- What is required
For the data below, give the number of lines containing "hidden" and nothing more.

- Working data
==============================

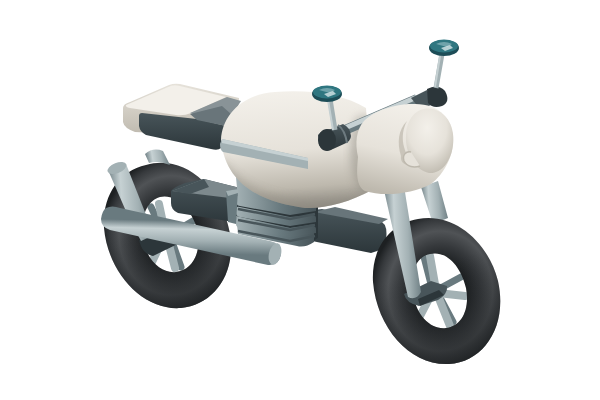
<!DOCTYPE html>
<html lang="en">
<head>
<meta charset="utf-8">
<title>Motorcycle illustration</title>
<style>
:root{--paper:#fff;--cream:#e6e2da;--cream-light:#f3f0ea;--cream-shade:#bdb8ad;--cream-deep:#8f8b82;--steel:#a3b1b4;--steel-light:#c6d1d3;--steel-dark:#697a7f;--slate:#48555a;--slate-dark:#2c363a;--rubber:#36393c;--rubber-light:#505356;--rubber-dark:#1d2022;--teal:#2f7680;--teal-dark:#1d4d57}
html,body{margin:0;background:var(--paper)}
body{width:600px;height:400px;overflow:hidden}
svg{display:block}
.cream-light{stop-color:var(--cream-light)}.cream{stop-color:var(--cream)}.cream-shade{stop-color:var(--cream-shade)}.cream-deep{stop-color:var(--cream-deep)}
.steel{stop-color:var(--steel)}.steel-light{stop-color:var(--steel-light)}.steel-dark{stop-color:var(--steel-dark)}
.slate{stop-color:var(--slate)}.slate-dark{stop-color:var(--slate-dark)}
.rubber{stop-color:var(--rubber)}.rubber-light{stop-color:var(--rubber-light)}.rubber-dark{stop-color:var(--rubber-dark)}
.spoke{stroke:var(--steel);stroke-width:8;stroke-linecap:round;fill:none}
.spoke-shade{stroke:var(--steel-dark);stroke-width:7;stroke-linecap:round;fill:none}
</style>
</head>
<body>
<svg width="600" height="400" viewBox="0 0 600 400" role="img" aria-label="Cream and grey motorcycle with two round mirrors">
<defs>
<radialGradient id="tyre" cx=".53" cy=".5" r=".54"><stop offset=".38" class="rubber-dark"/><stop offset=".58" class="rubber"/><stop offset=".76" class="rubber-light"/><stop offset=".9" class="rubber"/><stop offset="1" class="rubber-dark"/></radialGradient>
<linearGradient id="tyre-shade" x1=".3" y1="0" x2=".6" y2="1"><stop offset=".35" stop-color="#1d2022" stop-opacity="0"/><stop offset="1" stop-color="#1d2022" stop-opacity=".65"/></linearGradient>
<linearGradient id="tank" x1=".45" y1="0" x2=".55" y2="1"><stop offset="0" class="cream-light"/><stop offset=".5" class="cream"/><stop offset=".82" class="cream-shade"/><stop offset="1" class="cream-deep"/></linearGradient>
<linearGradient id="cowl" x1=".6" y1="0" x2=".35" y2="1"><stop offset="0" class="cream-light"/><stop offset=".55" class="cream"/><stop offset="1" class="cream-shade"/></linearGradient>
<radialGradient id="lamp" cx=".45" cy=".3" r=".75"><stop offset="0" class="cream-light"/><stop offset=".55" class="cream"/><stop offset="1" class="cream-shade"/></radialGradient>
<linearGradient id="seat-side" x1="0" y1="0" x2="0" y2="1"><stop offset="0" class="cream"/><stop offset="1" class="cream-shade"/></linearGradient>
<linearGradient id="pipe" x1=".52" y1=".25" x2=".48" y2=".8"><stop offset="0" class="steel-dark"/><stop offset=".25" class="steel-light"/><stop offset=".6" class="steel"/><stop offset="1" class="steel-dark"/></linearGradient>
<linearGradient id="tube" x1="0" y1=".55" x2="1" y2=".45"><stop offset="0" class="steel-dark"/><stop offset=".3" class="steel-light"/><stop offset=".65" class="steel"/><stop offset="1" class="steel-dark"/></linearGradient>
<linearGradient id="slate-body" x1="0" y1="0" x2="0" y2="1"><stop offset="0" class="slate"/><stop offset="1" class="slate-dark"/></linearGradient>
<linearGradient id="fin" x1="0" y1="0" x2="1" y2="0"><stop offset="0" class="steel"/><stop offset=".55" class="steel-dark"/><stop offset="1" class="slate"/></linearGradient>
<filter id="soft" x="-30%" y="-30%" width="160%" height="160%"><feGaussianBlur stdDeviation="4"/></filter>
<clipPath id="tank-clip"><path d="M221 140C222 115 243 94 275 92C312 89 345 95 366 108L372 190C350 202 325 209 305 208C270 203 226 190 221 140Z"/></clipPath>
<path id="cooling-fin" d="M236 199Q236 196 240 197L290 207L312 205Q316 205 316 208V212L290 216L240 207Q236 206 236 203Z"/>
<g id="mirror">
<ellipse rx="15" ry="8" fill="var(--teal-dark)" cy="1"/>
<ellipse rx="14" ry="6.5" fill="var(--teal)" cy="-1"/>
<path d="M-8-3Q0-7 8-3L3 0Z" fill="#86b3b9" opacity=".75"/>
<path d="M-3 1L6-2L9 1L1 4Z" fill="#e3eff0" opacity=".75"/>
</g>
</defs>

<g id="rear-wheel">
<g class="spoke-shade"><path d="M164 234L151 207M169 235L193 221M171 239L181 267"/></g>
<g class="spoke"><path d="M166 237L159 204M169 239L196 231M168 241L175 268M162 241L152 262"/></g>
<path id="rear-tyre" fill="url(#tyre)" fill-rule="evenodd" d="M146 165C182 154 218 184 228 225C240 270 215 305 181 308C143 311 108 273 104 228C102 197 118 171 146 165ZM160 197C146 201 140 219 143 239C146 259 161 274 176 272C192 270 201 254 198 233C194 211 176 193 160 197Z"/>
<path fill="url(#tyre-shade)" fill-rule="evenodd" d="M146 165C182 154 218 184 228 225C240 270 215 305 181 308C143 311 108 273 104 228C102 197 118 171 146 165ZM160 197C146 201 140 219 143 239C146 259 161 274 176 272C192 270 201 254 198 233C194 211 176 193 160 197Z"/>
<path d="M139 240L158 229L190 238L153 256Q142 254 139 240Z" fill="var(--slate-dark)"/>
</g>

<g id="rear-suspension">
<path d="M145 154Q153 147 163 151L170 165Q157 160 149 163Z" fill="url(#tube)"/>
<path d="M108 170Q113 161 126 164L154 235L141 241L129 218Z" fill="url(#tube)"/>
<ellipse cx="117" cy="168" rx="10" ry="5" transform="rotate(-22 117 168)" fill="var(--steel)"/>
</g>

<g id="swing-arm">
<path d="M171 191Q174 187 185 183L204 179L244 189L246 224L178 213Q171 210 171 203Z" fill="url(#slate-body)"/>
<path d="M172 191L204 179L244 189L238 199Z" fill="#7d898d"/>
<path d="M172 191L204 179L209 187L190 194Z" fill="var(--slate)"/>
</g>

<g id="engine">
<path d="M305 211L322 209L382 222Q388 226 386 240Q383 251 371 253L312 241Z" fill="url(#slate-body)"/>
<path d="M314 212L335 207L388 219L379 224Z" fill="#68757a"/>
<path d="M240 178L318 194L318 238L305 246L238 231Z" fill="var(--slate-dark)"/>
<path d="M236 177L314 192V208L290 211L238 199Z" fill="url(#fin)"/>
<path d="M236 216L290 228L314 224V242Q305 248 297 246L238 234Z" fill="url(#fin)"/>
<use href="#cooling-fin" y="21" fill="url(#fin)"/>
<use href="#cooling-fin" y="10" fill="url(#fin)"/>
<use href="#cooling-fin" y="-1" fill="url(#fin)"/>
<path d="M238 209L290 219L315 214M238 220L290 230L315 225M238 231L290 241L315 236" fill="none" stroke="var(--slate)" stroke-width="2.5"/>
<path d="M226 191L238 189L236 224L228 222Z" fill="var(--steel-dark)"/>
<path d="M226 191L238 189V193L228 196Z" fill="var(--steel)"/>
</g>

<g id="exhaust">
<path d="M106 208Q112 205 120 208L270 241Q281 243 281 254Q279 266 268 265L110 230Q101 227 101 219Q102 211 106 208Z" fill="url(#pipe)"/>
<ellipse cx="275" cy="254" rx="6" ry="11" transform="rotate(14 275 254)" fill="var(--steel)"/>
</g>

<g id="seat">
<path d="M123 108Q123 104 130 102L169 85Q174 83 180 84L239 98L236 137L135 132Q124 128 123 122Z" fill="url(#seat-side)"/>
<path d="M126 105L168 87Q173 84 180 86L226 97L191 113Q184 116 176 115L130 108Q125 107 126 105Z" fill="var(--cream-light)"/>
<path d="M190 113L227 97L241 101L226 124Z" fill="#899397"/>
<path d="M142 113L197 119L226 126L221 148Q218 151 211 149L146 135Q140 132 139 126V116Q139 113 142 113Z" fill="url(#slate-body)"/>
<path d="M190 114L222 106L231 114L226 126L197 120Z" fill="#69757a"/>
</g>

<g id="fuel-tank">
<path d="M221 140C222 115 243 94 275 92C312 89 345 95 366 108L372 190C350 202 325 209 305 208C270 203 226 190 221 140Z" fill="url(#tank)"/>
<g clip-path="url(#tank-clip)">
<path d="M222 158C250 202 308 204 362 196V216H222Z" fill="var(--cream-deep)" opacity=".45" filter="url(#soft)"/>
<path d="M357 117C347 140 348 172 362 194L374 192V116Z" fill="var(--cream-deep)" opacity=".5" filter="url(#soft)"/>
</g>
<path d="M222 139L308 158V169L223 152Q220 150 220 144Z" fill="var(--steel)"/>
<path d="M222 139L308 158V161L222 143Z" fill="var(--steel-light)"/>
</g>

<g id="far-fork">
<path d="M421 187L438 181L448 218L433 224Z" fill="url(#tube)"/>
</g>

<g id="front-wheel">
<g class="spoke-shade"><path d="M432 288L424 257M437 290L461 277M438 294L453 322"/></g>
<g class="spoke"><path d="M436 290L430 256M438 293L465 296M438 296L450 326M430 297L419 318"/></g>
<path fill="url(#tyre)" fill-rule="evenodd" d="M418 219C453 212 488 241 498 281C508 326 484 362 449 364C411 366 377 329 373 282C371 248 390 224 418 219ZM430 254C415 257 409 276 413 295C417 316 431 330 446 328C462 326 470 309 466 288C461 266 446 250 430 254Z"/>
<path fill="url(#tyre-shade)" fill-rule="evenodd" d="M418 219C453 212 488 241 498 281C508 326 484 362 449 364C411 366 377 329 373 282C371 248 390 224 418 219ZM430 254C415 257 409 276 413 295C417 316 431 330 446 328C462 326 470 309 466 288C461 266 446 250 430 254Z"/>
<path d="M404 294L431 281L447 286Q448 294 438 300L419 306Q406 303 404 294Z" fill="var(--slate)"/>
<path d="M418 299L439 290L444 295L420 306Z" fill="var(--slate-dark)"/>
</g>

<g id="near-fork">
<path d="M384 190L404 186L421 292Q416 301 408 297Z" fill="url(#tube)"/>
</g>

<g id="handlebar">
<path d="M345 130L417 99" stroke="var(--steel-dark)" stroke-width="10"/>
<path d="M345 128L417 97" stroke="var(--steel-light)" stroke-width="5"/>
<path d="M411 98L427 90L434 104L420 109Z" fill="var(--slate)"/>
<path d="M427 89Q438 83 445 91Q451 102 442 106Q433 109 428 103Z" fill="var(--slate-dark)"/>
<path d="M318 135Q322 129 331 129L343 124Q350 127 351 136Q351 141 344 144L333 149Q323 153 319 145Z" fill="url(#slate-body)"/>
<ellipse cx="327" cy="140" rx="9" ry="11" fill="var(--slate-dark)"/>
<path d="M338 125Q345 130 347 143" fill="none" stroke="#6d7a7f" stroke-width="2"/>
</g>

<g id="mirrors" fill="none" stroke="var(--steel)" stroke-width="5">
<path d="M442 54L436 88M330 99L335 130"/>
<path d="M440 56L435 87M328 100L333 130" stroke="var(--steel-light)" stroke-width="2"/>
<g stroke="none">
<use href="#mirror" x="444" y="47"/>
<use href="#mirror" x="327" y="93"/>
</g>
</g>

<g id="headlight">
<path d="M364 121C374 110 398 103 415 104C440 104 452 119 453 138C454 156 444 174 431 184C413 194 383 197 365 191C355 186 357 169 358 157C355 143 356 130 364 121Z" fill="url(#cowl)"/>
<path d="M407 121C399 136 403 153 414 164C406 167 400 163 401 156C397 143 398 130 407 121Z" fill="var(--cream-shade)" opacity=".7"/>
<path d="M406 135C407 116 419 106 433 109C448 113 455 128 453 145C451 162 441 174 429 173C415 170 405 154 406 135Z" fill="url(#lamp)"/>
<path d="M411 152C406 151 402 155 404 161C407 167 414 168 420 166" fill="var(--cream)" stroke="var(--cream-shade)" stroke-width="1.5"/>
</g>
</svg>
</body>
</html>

==============================

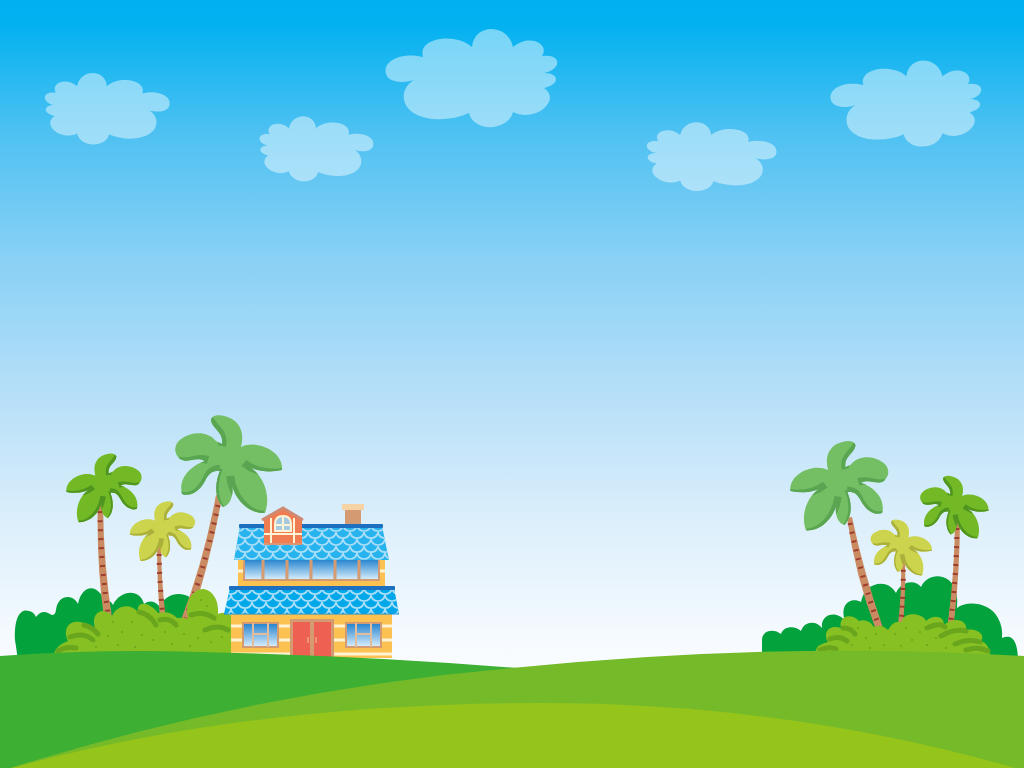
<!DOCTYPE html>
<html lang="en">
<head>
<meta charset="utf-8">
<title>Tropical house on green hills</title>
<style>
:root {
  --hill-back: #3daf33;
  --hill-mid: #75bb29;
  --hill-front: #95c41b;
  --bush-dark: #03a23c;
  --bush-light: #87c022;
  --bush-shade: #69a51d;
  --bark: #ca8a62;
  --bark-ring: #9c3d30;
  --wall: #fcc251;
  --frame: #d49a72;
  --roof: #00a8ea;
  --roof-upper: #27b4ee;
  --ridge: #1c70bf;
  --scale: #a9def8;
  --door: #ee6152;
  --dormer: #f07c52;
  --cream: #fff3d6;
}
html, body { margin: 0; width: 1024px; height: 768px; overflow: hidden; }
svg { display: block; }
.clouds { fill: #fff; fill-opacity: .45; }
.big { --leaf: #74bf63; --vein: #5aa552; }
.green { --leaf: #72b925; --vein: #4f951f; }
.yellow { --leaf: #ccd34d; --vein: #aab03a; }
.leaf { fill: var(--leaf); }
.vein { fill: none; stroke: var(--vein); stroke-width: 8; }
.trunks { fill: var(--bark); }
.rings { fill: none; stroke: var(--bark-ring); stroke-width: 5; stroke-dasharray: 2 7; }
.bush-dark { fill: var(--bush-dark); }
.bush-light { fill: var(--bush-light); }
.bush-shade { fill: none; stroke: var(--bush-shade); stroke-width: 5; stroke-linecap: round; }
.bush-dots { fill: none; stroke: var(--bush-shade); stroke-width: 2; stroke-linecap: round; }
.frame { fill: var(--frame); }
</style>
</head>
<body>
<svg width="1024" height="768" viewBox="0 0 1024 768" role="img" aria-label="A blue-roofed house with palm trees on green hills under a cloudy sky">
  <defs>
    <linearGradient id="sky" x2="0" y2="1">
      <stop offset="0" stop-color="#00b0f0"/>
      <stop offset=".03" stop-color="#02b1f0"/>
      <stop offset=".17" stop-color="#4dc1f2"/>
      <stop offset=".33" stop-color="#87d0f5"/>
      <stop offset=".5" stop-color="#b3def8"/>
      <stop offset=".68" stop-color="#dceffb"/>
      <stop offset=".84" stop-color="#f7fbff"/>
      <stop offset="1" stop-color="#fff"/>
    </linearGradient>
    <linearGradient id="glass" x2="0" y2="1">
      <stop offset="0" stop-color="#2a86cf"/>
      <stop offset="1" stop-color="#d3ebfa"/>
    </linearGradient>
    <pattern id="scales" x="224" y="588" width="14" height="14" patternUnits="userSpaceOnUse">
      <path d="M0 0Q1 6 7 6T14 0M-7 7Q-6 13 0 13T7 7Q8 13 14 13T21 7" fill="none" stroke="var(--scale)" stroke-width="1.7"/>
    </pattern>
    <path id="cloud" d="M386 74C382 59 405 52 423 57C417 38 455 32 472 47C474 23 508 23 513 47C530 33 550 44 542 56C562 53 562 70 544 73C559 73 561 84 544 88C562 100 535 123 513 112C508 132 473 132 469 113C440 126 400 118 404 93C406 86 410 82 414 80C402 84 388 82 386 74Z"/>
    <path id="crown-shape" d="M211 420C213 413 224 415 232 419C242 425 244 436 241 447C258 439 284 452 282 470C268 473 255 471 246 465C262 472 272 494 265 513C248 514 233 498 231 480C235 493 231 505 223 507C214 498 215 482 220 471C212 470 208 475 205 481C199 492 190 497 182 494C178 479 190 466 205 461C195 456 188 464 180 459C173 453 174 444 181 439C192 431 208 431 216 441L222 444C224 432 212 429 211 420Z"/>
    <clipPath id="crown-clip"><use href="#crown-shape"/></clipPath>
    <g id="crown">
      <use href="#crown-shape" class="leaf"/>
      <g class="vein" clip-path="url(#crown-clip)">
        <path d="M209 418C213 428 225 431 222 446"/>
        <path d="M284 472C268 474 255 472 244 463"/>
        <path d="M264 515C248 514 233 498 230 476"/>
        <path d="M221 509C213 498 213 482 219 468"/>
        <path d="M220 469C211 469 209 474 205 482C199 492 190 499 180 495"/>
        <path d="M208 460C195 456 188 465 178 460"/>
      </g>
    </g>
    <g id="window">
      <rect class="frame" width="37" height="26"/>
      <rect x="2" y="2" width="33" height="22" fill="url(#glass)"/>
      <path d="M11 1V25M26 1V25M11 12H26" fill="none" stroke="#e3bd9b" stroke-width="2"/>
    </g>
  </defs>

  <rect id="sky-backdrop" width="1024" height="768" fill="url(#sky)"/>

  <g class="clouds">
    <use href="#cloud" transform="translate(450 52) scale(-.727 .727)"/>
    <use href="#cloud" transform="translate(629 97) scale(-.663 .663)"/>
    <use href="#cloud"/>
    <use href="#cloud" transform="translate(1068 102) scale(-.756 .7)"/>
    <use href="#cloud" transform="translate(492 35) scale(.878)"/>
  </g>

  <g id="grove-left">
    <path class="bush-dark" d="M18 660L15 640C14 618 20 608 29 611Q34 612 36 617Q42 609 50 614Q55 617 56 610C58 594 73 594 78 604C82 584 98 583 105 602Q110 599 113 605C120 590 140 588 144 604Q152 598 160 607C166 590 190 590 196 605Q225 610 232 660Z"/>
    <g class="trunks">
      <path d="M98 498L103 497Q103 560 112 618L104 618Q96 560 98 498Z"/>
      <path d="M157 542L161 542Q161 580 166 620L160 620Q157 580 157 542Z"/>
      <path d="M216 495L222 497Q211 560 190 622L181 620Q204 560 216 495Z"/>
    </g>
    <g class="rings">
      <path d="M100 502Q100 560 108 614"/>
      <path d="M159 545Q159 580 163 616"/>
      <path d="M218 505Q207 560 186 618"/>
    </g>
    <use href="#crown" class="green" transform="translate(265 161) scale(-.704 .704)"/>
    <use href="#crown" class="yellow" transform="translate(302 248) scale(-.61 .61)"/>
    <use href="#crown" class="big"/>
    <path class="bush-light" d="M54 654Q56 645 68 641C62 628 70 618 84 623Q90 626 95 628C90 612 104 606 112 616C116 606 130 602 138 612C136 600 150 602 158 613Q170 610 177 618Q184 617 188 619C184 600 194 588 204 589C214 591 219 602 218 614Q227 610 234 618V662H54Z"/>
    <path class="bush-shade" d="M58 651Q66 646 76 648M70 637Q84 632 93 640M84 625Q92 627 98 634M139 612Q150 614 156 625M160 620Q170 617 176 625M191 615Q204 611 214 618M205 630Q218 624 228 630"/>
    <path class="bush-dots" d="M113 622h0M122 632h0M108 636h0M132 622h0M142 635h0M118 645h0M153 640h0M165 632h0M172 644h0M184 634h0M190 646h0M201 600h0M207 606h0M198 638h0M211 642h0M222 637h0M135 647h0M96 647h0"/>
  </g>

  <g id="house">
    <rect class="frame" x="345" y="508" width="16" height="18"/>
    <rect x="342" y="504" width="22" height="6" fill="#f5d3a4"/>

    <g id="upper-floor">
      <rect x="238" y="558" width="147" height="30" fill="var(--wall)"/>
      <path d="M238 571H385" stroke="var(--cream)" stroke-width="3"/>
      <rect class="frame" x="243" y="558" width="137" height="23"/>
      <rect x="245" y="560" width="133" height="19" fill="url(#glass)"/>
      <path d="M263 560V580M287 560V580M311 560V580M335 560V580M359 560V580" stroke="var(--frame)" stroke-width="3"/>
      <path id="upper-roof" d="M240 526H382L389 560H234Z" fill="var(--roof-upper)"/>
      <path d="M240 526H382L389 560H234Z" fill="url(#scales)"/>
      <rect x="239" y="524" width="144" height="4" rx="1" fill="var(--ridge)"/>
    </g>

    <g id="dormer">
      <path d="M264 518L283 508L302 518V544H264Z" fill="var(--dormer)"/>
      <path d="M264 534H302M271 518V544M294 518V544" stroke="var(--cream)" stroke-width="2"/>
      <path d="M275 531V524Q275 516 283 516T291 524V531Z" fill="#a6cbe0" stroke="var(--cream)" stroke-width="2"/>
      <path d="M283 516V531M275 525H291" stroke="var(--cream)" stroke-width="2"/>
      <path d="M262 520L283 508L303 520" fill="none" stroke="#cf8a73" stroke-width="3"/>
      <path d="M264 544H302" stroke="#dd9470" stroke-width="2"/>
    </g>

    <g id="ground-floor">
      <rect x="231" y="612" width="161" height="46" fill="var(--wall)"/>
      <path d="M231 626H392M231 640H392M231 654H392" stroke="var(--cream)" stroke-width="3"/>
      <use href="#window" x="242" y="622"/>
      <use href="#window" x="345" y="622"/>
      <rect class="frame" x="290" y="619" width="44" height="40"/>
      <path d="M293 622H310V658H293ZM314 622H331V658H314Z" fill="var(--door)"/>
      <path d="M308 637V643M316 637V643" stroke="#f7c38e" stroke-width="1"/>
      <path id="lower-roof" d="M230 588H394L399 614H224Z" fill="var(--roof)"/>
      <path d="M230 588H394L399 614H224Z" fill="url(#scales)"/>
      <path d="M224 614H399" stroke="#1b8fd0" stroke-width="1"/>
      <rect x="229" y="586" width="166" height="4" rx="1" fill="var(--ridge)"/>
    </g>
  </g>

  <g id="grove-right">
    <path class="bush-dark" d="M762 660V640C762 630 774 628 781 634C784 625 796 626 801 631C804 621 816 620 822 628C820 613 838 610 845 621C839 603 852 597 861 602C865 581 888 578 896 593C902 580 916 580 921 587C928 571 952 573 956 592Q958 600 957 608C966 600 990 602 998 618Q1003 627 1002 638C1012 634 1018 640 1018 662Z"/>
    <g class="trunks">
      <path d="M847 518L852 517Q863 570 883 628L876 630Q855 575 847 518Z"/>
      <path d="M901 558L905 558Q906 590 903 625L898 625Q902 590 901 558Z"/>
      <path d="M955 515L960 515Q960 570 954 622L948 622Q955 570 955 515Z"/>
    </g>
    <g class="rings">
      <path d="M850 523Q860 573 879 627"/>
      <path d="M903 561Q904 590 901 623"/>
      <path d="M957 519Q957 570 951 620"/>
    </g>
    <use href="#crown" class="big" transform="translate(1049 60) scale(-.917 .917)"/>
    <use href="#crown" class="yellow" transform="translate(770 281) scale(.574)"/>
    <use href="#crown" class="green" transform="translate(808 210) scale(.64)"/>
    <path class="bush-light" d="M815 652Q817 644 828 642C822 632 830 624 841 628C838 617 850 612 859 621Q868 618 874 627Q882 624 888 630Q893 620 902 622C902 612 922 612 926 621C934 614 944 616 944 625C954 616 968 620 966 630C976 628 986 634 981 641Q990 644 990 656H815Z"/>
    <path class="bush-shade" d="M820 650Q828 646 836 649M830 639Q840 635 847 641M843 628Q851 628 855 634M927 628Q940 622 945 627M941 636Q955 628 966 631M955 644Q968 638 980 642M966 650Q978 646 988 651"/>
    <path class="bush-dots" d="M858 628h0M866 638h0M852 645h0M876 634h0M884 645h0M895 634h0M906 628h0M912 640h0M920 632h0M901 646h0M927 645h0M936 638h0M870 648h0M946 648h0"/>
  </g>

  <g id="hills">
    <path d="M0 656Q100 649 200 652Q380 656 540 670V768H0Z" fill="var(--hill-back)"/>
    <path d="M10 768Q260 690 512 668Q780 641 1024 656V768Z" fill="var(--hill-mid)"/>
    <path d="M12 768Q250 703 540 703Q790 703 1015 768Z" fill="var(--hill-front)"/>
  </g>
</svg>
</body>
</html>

==============================

- Expected output
2